Tuesday, February 16, 2010

Sunday Run

There's been a possibly profound development in this bid to dismantle Spiridon's legacy, but I'm not talking about it, apparently because I harbor the hope that it will blow away, like a cigarette-pack wrapper on the wind (got hit with one of those while walking the other day). So I'll just say that I ran about 10 miles Sunday in San Luis Obispo, which felt at once foreign and familiar. What was I doing there? It was a quick trip down to California for a family function. Flew to San Jose, then piloted Dad's Lexus, mis padres in tow, down U.S. 101, through the southern end of the Santa Clara Valley, then the Salinas Valley and onward past Paso over Cuesta Grade and into San Luis Obispo. A gazillion relatives of mine went to Poly, including three siblings. And my eldest brother, who damn well knows how to smoke a turkey, and his family live in nearby Templeton, but it'd been maybe a quarter century since I'd spent any time right there in SLO town proper.

So I took off on my run without much idea of where I was going.
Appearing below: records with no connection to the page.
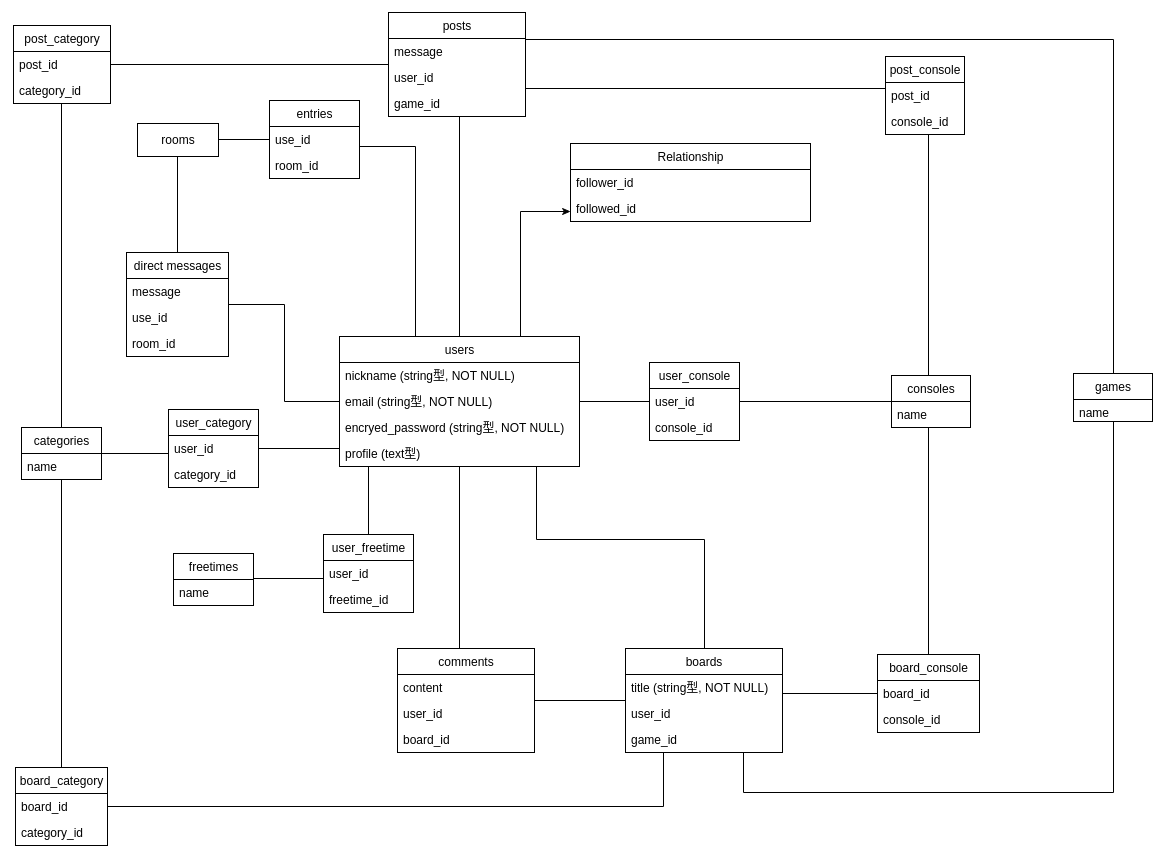
<!DOCTYPE html>
<html lang="ja">
<head>
<meta charset="utf-8">
<title>Entity relationship diagram</title>
<style>
:root { --ink: #000; --paper: #fff; --row: 26px; }
* { box-sizing: border-box; margin: 0; padding: 0; }
html, body { width: 1165px; height: 861px; overflow: hidden; background: var(--paper); }
body { color: var(--ink); font: 12px/26px "Liberation Sans", "Noto Sans CJK JP", sans-serif; }
.diagram { position: relative; width: 1165px; height: 861px; overflow: hidden; }
.links { position: absolute; left: 0; top: 0; fill: none; stroke: var(--ink); stroke-width: 1; }
.links .arrowhead { fill: var(--ink); }
.entity { position: absolute; display: flex; flex-direction: column; border: 1px solid var(--ink); background: var(--paper); white-space: nowrap; }
.entity h2 { flex: none; display: flex; justify-content: center; height: var(--row); border-bottom: 1px solid var(--ink); font-size: 12px; font-weight: 400; }
.entity ul { list-style: none; }
.entity li { height: var(--row); padding-left: 5px; }
.entity.plain { justify-content: center; }
.entity.plain h2 { border: 0; }

#post-category { left: 13px; top: 25px; width: 98px; height: 79px; }
#posts { left: 388px; top: 12px; width: 138px; height: 105px; }
#post-console { left: 885px; top: 56px; width: 80px; height: 79px; }
#entries { left: 269px; top: 100px; width: 91px; height: 79px; }
#rooms { left: 137px; top: 123px; width: 82px; height: 34px; }
#relationship { left: 570px; top: 143px; width: 241px; height: 79px; }
#direct-messages { left: 126px; top: 252px; width: 103px; height: 105px; }
#users { left: 339px; top: 336px; width: 241px; height: 131px; }
#user-console { left: 649px; top: 362px; width: 91px; height: 79px; }
#consoles { left: 891px; top: 375px; width: 80px; height: 53px; }
#games { left: 1073px; top: 373px; width: 80px; height: 49px; }
#user-category { left: 168px; top: 409px; width: 91px; height: 79px; }
#categories { left: 21px; top: 427px; width: 81px; height: 53px; }
#user-freetime { left: 323px; top: 534px; width: 91px; height: 79px; }
#freetimes { left: 173px; top: 553px; width: 81px; height: 53px; }
#comments { left: 397px; top: 648px; width: 138px; height: 105px; }
#boards { left: 625px; top: 648px; width: 158px; height: 105px; }
#board-console { left: 877px; top: 654px; width: 103px; height: 79px; }
#board-category { left: 15px; top: 767px; width: 93px; height: 79px; }
</style>
</head>
<body>
<main class="diagram">
  <svg class="links" width="1165" height="861" viewBox="0 0 1165 861" aria-hidden="true">
    <g transform="translate(.5 .5)">
      <line x1="110" y1="64" x2="388" y2="64"/>
      <line x1="61" y1="103" x2="61" y2="427"/>
      <line x1="61" y1="479" x2="61" y2="767"/>
      <polyline points="525,39 1113,39 1113,373"/>
      <line x1="525" y1="88" x2="885" y2="88"/>
      <line x1="459" y1="116" x2="459" y2="336"/>
      <line x1="218" y1="139" x2="269" y2="139"/>
      <line x1="177" y1="156" x2="177" y2="252"/>
      <polyline points="359,146 415,146 415,336"/>
      <polyline points="520,336 520,211 564,211"/>
      <path class="arrowhead" d="M569 211l-7 3 2-3-2-3z"/>
      <polyline points="228,304 284,304 284,401 339,401"/>
      <line x1="928" y1="134" x2="928" y2="375"/>
      <line x1="928" y1="427" x2="928" y2="654"/>
      <line x1="579" y1="401" x2="649" y2="401"/>
      <line x1="739" y1="401" x2="891" y2="401"/>
      <line x1="101" y1="453" x2="168" y2="453"/>
      <line x1="258" y1="448" x2="339" y2="448"/>
      <line x1="368" y1="466" x2="368" y2="534"/>
      <line x1="253" y1="578" x2="323" y2="578"/>
      <line x1="459" y1="466" x2="459" y2="648"/>
      <polyline points="536,466 536,539 704,539 704,648"/>
      <line x1="534" y1="700" x2="625" y2="700"/>
      <line x1="782" y1="693" x2="877" y2="693"/>
      <polyline points="107,806 663,806 663,752"/>
      <polyline points="743,752 743,792 1113,792 1113,421"/>
    </g>
  </svg>

  <section class="entity" id="post-category"><h2>post_category</h2><ul><li>post_id</li><li>category_id</li></ul></section>
  <section class="entity" id="posts"><h2>posts</h2><ul><li>message</li><li>user_id</li><li>game_id</li></ul></section>
  <section class="entity" id="post-console"><h2>post_console</h2><ul><li>post_id</li><li>console_id</li></ul></section>
  <section class="entity" id="entries"><h2>entries</h2><ul><li>use_id</li><li>room_id</li></ul></section>
  <section class="entity plain" id="rooms"><h2>rooms</h2></section>
  <section class="entity" id="relationship"><h2>Relationship</h2><ul><li>follower_id</li><li>followed_id</li></ul></section>
  <section class="entity" id="direct-messages"><h2>direct messages</h2><ul><li>message</li><li>use_id</li><li>room_id</li></ul></section>
  <section class="entity" id="users"><h2>users</h2><ul><li>nickname (string型, NOT NULL)</li><li>email (string型, NOT NULL)</li><li>encryed_password (string型, NOT NULL)</li><li>profile (text型)</li></ul></section>
  <section class="entity" id="user-console"><h2>user_console</h2><ul><li>user_id</li><li>console_id</li></ul></section>
  <section class="entity" id="consoles"><h2>consoles</h2><ul><li>name</li></ul></section>
  <section class="entity" id="games"><h2>games</h2><ul><li>name</li></ul></section>
  <section class="entity" id="user-category"><h2>user_category</h2><ul><li>user_id</li><li>category_id</li></ul></section>
  <section class="entity" id="categories"><h2>categories</h2><ul><li>name</li></ul></section>
  <section class="entity" id="user-freetime"><h2>user_freetime</h2><ul><li>user_id</li><li>freetime_id</li></ul></section>
  <section class="entity" id="freetimes"><h2>freetimes</h2><ul><li>name</li></ul></section>
  <section class="entity" id="comments"><h2>comments</h2><ul><li>content</li><li>user_id</li><li>board_id</li></ul></section>
  <section class="entity" id="boards"><h2>boards</h2><ul><li>title (string型, NOT NULL)</li><li>user_id</li><li>game_id</li></ul></section>
  <section class="entity" id="board-console"><h2>board_console</h2><ul><li>board_id</li><li>console_id</li></ul></section>
  <section class="entity" id="board-category"><h2>board_category</h2><ul><li>board_id</li><li>category_id</li></ul></section>
</main>
</body>
</html>
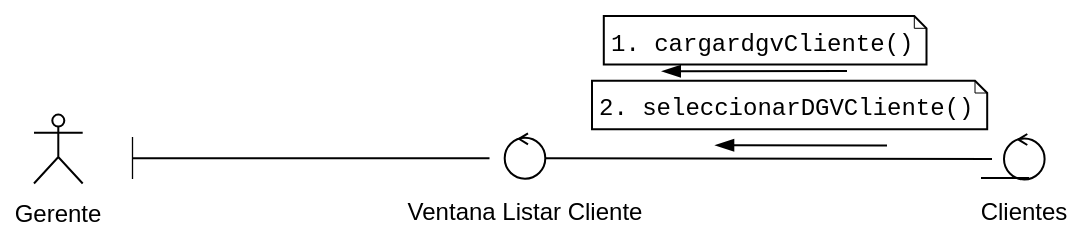
<!DOCTYPE html>
<html lang="es">
<head>
<meta charset="utf-8">
<title>Diagrama de comunicación: Listar Cliente</title>
<style>
  :root { --ink: #000; --paper: #fff; }
  html, body { margin: 0; overflow: hidden; background: var(--paper); }
  .diagram {
    position: relative;
    width: 1084px;
    height: 244px;
    overflow: hidden;
    background: var(--paper);
    color: var(--ink);
  }
  .shapes { position: absolute; inset: 0; display: block; }
  .outline { fill: none; stroke: var(--ink); stroke-width: 2; }
  .fold { stroke-width: 1; }
  .boundary-bar { stroke-width: 1.3; }
  .arrowhead { fill: var(--ink); }
  .label, .message { position: absolute; margin: 0; white-space: nowrap; line-height: 28px; }
  .label {
    font: 24px/28px "Liberation Sans", Arial, sans-serif;
    transform: translateX(-50%);
  }
  .message { font: 24px/28px "Liberation Mono", "Courier New", monospace; }
  .actor-label { left: 58px; top: 200px; }
  .control-label { left: 525px; top: 198px; }
  .entity-label { left: 1024px; top: 198px; }
  .first-message { left: 611px; top: 31px; }
  .second-message { left: 599px; top: 95px; }
</style>
</head>
<body>
<main class="diagram">
  <svg class="shapes" width="1084" height="244" viewBox="0 0 1084 244" aria-hidden="true">
    <defs>
      <g id="control-symbol" class="outline">
        <ellipse cx="0" cy="0" rx="20.3" ry="20.5"/>
        <path d="M3 -25L-6 -19.5L3 -14"/>
      </g>
      <path id="arrowhead" class="arrowhead" d="M0 0L20 -6.5V6.5Z"/>
    </defs>

    <g class="outline actor">
      <circle cx="58.3" cy="120.6" r="6"/>
      <path d="M58.3 127V157M34 132.7H82.7M34 183.5L58.3 157L82.7 183.5"/>
    </g>

    <g class="outline links">
      <line class="boundary-bar" x1="132.5" y1="137" x2="132.5" y2="179"/>
      <line x1="133" y1="158.2" x2="489.5" y2="158.2"/>
      <line x1="546" y1="158.2" x2="992" y2="159"/>
    </g>

    <use href="#control-symbol" x="525" y="158.3"/>
    <g class="entity">
      <use href="#control-symbol" x="1024.3" y="159"/>
      <line class="outline" x1="981" y1="178" x2="1029" y2="178"/>
    </g>

    <g class="outline notes">
      <path d="M603.8 16H914.3L926.5 28.3V64.5H603.8Z"/>
      <path class="fold" d="M914.3 16V28.3H926.5"/>
      <path d="M592 80.8H975L987.2 93V129.2H592Z"/>
      <path class="fold" d="M975 80.8V93H987.2"/>
    </g>

    <g class="message-arrows">
      <line class="outline" x1="680" y1="71.3" x2="847" y2="71"/>
      <use href="#arrowhead" x="661" y="71.3"/>
      <line class="outline" x1="733" y1="145.2" x2="887" y2="145.5"/>
      <use href="#arrowhead" x="714.3" y="145.2"/>
    </g>
  </svg>

  <p class="message first-message">1. cargardgvCliente()</p>
  <p class="message second-message">2. seleccionarDGVCliente()</p>
  <p class="label actor-label">Gerente</p>
  <p class="label control-label">Ventana Listar Cliente</p>
  <p class="label entity-label">Clientes</p>
</main>
</body>
</html>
It was 8 a.m. on Sunday and the burg was still pretty quiet. The sun was bright and the wind was howling from the northwest, but it wasn't cold. It was gorgeous. The Development That Shall Not Be Named faded from my mind. I went up Monterey Street. I wound my way to the other side of 101 to a preserve. Two people—I was going to say "homeless people" but who knows?—slept right on the path entering the parking lot. The path became a trail and quickly turned up the hill. You can't miss this hill as you drive south through SLO; there's a big M on it, for Madonna. (No, not for the singer; for this.)

The trail was steep and like the trails I mountain-biked in Riverside wayback when, it was ravaged by the cycles of months and months of dry interrupted by big rain: cracks and crevices galore. The ground was hard, though wet and muddy in low spots. The grasses covering the hillsides were green but thin and low. It wouldn't take very many weeks of sunshine to turn them brown. The Brown State. Not as inspiring as Golden State. I powered my way up the grade, passing dogs and their walkers. There was a split in the trail, left heading up to the hill—perhaps another 1,000 feet in elevation gain?—and right skirting fairly level around the base. I so wanted to go higher and almost did but then gave due respect to what horror the downhill might inflict on my ankle/Achilles problem. Oh, shit, I gave it away.

Anyway, I hit nearby Lake Laguna for a mile or two and then headed back to the motel. When I said San Luis felt foreign and familiar I was talking about the sunshine, the light, the texture of the earth, the generosity of the breeze. When I said it felt foreign and familiar I meant that it wasn't Portland at all but was California.

1 comment:

  1. I can picture it, Pete. May That Development blow away.